"The record discloses defendant completed his one year jail term and was released prior to submission of this appeal. Thus we are faced with a question of mootness as defendant's appeal challenges only the propriety of the work release revocation. No issue is raised regarding the validity of the guilty plea, the sentence or other matters which affect defendant's reputational interest or cause him any collateral legal disadvantage beyond the sentence. This appeal does not present a matter of significant public interest or precedent as found in Danner v. Hass, 257 Iowa 654, 134 N.W.2d 534 where we exercised our discretion and decided an issue which was otherwise moot. "In general an action is moot if it no longer presents a justiciable controversy because the issues involved have become academic or nonexistent. A case is moot when judgment, if rendered, will have no practical legal effect upon the existing controversy."

The petitioner asserts in his brief and in oral argument that he faces adverse consequences in the revocation of his parole on the basis that the South Dakota Board of Pardons and Paroles, and, presumably, other state boards, consider prior parole revocations to determine parole eligibility. While the settled record does not contain any showing to support the above statement other than petitioner's assertion, we cannot ignore the provisions of SDCL 23-60-4, which states that the Board "* * * shall study the life, habits, previous environment and nature of such defendant to determine the advisability of recommending him for parole when he becomes eligible thereto from the time standpoint."

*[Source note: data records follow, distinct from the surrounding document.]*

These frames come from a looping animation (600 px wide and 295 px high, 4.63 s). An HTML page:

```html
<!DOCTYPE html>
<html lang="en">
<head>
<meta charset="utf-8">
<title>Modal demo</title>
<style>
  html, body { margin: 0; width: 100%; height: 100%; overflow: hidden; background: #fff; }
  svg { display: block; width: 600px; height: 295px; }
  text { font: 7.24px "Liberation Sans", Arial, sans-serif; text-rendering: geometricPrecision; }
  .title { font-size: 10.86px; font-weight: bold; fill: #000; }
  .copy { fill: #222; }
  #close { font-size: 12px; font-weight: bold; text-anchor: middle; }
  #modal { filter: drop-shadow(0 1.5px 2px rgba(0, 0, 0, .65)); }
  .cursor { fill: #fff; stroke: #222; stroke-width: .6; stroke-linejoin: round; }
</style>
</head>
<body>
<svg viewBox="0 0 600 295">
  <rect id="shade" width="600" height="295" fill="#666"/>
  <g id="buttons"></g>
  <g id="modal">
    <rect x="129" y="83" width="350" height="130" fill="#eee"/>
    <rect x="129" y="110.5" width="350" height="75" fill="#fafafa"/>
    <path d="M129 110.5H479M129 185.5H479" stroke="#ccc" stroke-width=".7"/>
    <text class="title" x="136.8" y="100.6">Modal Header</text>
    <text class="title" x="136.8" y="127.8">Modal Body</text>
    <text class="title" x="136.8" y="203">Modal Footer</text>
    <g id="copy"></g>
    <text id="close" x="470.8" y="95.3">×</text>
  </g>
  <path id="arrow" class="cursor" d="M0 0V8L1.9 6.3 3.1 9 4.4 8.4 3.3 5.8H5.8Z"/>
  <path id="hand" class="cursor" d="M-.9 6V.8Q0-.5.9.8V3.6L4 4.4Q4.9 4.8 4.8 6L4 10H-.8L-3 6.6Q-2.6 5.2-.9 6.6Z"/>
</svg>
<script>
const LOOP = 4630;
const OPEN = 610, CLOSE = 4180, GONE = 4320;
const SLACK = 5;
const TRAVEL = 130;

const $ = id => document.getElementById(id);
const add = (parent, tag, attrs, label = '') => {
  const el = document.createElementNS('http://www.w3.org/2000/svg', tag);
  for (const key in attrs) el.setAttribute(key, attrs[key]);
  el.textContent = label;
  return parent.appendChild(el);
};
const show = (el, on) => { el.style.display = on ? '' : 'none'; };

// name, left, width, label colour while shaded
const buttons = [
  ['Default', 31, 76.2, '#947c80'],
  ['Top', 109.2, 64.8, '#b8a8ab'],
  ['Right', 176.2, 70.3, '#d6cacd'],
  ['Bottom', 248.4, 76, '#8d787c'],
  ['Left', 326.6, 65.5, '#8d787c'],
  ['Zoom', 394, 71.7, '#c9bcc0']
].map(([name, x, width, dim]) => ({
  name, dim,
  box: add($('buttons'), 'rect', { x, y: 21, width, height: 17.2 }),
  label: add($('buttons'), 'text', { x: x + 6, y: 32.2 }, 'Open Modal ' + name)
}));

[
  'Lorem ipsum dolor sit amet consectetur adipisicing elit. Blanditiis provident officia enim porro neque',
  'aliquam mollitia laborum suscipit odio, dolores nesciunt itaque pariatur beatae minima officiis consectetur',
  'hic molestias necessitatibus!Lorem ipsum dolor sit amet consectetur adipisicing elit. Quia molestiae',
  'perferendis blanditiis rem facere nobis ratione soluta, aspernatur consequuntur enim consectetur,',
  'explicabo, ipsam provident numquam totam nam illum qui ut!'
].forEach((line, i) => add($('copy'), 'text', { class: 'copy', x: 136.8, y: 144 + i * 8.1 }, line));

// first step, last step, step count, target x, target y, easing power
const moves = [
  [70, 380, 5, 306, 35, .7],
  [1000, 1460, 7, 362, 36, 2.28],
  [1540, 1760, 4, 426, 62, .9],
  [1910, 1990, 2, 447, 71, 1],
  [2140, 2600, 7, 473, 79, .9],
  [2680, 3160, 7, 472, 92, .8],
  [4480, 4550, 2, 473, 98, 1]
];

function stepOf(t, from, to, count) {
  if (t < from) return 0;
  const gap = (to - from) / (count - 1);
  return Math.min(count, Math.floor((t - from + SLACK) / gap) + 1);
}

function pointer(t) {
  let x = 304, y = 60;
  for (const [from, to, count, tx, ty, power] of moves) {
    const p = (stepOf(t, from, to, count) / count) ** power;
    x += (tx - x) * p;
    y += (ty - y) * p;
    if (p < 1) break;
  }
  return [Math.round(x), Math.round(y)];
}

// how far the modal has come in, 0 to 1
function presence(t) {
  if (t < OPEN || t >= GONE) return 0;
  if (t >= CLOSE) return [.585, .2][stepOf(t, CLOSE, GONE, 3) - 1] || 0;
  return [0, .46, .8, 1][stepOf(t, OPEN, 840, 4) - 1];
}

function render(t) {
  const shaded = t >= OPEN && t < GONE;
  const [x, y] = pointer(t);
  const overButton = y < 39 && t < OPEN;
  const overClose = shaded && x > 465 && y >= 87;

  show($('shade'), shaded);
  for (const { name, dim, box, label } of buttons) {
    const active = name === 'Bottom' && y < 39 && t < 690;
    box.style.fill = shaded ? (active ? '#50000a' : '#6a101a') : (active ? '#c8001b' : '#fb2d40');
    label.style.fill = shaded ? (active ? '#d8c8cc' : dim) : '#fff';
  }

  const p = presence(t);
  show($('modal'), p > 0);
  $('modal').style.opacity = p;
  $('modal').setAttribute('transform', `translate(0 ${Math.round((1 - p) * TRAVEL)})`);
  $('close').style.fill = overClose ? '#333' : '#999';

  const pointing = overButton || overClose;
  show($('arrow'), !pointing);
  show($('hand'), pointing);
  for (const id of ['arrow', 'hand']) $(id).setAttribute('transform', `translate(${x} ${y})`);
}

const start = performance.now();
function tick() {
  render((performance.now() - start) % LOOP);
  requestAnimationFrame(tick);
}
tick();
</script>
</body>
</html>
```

Under the provisions of this statute, a previous revocation would no doubt receive consideration by the South Dakota Board of Pardons and Paroles and would influence its judgment on any subsequent application for parole.

This court should not hear any appeal on the assumption that the defendant will commit another crime and be imprisoned again, nor should it set the stage for an easier parole for him if he does commit another crime.

It is therefore our decision that the appeal is moot, and it is unnecessary to consider the merits of the appeal.

The appeal is dismissed.

*433 DUNN, C. J., and MORGAN, J., concur.

WOLLMAN and PORTER, JJ., dissent.

LUND, Retired Circuit Judge, sitting for ZASTROW, J., disqualified.

WOLLMAN, Justice (dissenting).

At oral argument the state conceded that because petitioner was once again in confinement in the state penitentiary and subject to the jurisdiction of the Board of Pardons and Paroles the appeal was not moot. There has been no suggestion by the state since oral argument that petitioner is no longer subject to the jurisdiction of the Board.

Under the rules governing paroles adopted by the Board of Pardons and Paroles it is provided that:

"(11) In considering the question of the release of an individual, some of the factors considered by the Board shall be: . . . . . (E) Revocation of previous probations and-or paroles granted to the inmate."

This rule clearly makes the matter of his prior parole revocation of vital, practical and immediate concern to petitioner, for as long as he is in custody he may very well suffer adverse consequences as a result of the revocation. Accordingly, I would hold that petitioner's claim is not moot.

I am authorized to state that Justice PORTER joins in this dissent.


[*] In accordance with SDCL 16-1-5.